** Work instructions **
Where the word "background" occurs in a line of the listing below, copy that line.

** Data provided **

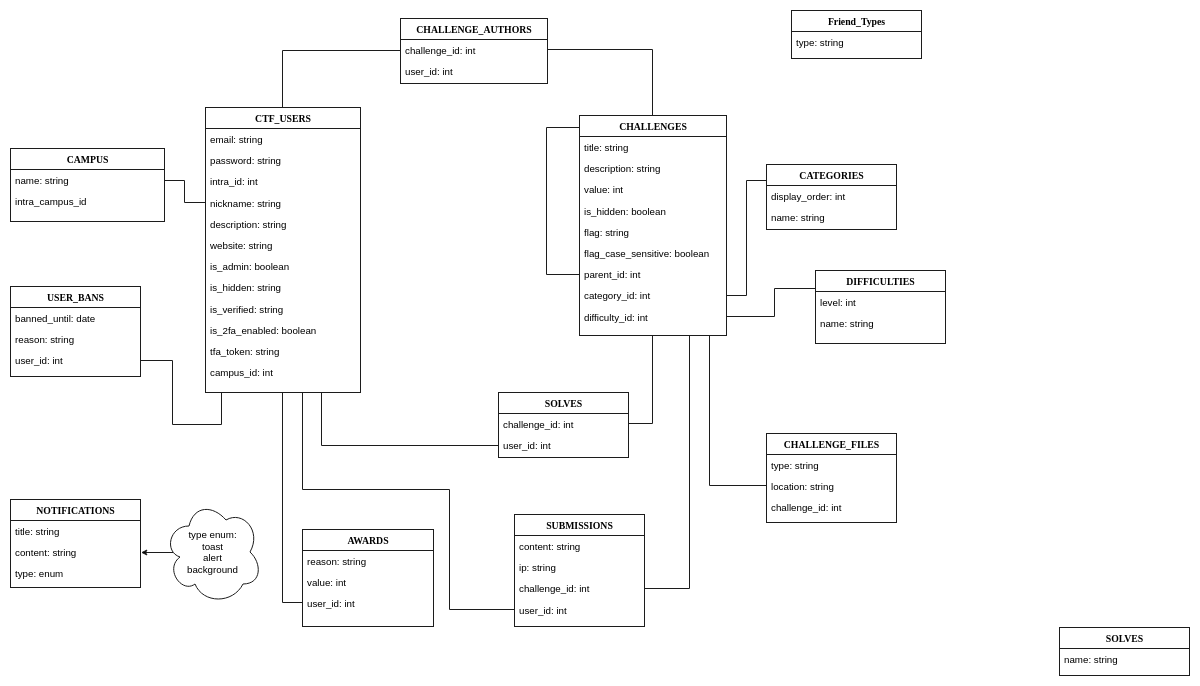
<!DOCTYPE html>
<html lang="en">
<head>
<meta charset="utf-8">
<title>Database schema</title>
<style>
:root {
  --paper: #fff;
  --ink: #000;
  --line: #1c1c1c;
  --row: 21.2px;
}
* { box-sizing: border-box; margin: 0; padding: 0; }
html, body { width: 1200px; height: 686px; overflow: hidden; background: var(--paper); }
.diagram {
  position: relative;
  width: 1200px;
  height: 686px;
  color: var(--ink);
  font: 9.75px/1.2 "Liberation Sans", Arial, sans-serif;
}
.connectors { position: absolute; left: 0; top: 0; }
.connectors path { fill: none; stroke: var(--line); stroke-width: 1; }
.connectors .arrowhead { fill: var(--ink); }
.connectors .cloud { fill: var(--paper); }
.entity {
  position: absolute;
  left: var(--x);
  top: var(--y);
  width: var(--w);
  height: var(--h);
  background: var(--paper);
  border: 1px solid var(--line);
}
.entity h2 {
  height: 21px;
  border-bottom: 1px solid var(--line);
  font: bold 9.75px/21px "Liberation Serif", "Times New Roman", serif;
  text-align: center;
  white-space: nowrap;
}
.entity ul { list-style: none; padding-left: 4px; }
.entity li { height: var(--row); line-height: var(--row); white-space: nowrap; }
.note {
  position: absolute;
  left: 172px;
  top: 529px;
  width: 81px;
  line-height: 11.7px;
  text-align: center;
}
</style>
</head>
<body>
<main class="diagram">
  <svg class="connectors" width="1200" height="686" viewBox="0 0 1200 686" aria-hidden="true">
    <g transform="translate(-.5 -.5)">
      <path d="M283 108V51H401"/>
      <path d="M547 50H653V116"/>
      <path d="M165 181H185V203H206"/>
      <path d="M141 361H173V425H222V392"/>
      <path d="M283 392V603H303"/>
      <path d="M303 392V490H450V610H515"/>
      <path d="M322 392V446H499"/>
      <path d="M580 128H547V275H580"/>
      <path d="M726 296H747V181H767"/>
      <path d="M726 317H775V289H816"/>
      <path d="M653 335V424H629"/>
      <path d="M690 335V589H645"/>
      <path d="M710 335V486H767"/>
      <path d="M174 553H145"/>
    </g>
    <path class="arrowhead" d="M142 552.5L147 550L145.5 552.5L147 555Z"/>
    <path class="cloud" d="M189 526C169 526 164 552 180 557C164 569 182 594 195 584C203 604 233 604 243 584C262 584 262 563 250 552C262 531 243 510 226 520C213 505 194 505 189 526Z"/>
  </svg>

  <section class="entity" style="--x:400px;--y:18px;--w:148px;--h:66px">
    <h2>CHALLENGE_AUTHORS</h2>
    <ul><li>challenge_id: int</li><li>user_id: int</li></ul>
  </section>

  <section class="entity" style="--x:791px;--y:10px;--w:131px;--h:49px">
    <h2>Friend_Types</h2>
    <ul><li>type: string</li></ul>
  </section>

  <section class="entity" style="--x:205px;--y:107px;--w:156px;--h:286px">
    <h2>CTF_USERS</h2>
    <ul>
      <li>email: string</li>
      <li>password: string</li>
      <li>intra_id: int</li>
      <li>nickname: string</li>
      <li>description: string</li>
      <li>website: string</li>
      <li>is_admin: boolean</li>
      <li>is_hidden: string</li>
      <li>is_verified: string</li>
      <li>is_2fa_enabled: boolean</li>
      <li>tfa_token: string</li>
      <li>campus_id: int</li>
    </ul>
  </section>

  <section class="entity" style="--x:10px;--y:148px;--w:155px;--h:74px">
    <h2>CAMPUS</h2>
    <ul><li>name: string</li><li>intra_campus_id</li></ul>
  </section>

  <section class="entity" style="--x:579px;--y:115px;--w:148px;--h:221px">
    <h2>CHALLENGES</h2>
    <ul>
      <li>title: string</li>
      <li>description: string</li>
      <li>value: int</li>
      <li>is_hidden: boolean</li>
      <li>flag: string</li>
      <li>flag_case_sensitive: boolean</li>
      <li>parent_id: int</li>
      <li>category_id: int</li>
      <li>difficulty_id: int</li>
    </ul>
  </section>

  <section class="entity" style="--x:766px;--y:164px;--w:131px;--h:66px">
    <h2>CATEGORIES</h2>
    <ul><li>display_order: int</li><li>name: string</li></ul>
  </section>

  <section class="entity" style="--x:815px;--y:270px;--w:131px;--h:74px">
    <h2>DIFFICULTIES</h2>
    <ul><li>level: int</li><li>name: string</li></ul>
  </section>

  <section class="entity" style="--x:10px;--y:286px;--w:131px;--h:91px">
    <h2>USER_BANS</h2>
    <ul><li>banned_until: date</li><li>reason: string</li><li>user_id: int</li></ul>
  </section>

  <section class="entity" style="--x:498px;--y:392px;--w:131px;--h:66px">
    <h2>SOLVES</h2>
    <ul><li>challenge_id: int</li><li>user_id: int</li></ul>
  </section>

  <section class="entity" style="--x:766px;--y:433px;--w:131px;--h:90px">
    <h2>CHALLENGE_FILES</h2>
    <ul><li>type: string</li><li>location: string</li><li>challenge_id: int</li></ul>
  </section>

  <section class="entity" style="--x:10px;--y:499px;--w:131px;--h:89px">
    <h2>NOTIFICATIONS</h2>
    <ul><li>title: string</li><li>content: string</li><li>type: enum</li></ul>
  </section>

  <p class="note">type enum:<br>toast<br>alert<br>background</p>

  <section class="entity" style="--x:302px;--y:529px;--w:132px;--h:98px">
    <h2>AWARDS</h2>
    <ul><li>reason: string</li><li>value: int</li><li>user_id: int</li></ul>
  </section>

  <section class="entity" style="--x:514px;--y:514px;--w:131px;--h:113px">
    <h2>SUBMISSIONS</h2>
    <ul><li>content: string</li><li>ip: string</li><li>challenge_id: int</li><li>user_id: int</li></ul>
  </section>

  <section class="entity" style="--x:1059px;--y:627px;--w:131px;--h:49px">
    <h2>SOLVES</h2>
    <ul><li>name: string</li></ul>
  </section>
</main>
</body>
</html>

* * *

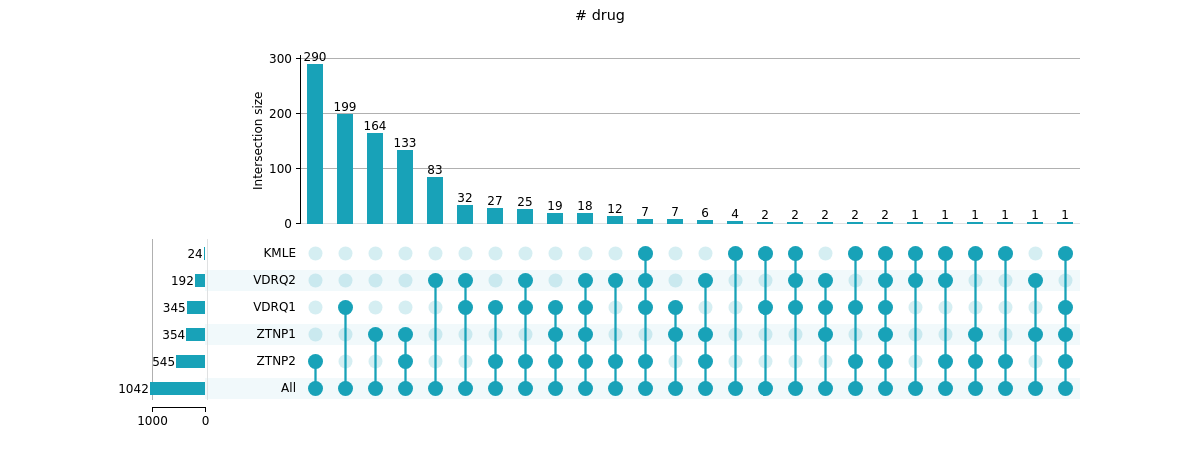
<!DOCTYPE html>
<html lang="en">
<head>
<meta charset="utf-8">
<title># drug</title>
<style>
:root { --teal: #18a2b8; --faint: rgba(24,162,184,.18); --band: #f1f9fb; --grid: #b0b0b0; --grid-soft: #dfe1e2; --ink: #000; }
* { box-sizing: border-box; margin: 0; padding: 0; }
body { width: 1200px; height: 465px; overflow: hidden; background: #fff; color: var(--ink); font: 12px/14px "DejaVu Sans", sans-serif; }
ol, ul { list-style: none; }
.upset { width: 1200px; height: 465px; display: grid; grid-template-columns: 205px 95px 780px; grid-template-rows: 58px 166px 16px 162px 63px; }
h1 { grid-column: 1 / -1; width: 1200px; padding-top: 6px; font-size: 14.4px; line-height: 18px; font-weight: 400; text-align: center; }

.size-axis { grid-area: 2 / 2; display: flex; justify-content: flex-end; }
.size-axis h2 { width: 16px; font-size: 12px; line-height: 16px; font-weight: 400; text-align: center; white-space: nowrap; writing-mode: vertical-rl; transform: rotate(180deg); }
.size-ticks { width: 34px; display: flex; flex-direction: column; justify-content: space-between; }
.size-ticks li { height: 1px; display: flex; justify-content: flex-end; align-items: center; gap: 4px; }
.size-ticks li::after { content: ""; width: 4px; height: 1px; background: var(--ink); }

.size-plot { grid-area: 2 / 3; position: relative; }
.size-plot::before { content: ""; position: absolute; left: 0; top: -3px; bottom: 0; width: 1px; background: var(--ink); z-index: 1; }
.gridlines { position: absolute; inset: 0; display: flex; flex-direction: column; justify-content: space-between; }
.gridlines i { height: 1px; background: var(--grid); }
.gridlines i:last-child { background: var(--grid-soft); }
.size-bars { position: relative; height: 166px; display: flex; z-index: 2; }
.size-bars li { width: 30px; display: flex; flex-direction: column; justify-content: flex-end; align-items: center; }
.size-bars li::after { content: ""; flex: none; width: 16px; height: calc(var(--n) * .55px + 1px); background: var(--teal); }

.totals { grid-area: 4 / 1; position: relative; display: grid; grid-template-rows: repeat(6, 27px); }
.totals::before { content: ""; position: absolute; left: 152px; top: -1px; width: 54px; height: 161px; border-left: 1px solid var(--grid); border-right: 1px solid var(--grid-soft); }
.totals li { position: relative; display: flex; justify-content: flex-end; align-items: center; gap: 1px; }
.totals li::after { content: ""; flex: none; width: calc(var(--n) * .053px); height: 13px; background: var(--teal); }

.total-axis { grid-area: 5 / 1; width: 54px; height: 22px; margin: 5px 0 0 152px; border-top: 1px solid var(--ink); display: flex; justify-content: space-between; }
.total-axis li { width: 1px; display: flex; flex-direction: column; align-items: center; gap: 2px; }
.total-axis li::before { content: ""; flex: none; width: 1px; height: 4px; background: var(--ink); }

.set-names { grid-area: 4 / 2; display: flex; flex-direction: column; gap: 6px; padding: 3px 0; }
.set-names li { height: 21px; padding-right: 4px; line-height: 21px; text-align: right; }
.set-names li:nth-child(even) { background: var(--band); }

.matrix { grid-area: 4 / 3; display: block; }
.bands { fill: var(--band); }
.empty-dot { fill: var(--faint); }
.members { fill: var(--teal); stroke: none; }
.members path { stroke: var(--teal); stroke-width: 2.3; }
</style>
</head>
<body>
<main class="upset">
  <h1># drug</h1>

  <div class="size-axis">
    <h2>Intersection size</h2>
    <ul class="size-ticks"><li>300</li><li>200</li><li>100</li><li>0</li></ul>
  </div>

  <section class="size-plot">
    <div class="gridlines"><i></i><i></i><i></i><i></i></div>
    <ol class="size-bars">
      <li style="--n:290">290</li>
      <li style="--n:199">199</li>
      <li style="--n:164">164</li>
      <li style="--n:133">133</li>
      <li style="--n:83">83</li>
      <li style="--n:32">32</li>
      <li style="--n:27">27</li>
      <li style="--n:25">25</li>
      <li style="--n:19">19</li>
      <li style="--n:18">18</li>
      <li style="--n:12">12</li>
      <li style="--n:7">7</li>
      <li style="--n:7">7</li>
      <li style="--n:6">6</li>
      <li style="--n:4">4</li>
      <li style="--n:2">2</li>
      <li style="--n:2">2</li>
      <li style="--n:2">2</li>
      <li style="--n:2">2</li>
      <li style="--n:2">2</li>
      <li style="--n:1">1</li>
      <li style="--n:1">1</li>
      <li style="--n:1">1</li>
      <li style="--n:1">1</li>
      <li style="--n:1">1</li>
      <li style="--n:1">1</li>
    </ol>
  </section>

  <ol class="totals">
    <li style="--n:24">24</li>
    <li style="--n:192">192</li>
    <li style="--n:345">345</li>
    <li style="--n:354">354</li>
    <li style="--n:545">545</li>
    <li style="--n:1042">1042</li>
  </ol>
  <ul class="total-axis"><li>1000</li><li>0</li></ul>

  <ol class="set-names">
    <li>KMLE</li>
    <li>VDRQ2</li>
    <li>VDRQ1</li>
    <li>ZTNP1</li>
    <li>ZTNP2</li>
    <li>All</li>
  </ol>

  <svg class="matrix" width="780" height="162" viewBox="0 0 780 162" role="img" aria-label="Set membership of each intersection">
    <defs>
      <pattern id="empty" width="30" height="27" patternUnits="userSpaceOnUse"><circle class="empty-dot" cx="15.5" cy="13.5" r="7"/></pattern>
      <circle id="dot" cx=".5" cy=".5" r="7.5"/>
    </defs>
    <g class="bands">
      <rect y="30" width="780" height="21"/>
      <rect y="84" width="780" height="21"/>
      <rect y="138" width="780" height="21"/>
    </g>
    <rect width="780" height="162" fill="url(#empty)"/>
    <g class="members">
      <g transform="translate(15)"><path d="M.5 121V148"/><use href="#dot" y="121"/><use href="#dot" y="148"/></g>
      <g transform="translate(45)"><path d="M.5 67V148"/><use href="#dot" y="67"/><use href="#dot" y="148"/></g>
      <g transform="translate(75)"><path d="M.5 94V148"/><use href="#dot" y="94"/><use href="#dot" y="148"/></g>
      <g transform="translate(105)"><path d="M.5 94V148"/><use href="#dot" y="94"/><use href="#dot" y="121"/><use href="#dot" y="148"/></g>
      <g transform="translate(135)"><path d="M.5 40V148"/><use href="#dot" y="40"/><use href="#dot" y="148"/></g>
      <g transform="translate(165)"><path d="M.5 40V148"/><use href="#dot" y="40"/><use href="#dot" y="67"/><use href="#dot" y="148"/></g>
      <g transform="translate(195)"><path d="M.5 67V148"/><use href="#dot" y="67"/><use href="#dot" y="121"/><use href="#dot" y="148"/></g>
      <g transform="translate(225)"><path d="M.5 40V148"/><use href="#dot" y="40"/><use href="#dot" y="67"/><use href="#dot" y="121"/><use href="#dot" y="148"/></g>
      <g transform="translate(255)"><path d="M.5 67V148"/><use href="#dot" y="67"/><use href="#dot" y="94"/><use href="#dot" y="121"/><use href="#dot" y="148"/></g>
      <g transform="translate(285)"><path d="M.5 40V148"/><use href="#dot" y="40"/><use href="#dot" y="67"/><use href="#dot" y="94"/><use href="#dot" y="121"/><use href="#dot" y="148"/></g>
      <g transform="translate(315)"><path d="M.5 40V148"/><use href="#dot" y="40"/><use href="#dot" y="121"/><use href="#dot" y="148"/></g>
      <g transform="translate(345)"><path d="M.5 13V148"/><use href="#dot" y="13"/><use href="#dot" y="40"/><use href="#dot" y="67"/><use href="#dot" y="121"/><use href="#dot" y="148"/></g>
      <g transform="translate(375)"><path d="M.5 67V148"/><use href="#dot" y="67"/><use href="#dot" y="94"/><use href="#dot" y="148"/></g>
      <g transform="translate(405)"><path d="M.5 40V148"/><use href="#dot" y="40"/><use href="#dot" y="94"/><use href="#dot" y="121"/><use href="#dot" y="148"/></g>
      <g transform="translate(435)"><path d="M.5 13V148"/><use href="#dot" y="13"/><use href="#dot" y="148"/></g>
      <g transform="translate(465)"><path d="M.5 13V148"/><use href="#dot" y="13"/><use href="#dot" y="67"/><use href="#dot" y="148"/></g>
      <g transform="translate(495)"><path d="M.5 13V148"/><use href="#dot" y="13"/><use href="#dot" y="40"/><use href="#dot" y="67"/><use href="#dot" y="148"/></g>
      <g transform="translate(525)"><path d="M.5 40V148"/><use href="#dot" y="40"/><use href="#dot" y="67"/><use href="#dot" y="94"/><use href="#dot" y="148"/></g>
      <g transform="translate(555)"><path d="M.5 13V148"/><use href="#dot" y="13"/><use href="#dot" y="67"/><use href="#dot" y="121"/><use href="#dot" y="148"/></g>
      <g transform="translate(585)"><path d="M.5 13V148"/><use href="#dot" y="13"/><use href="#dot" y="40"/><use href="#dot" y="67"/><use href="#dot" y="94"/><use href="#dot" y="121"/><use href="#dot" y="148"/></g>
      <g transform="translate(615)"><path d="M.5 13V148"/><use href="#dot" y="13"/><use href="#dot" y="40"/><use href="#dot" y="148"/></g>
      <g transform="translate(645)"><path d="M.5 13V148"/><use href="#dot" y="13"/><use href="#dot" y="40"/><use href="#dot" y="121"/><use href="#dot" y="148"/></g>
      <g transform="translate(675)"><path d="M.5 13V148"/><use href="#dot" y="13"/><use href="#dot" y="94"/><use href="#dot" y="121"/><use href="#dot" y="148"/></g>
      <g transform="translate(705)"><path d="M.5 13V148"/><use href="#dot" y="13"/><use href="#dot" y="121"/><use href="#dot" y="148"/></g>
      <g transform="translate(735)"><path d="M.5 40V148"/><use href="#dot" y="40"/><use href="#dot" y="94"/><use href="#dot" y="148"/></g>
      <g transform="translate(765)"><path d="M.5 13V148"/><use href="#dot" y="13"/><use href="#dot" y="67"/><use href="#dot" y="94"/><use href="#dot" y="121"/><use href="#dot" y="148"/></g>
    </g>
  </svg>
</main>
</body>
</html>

** Result of the task **
html, body { width: 1200px; height: 686px; overflow: hidden; background: var(--paper); }
  background: var(--paper);
  <p class="note">type enum:<br>toast<br>alert<br>background</p>
body { width: 1200px; height: 465px; overflow: hidden; background: #fff; color: var(--ink); font: 12px/14px "DejaVu Sans", sans-serif; }
.size-ticks li::after { content: ""; width: 4px; height: 1px; background: var(--ink); }
.size-plot::before { content: ""; position: absolute; left: 0; top: -3px; bottom: 0; width: 1px; background: var(--ink); z-index: 1; }
.gridlines i { height: 1px; background: var(--grid); }
.gridlines i:last-child { background: var(--grid-soft); }
.size-bars li::after { content: ""; flex: none; width: 16px; height: calc(var(--n) * .55px + 1px); background: var(--teal); }
.totals li::after { content: ""; flex: none; width: calc(var(--n) * .053px); height: 13px; background: var(--teal); }
.total-axis li::before { content: ""; flex: none; width: 1px; height: 4px; background: var(--ink); }
.set-names li:nth-child(even) { background: var(--band); }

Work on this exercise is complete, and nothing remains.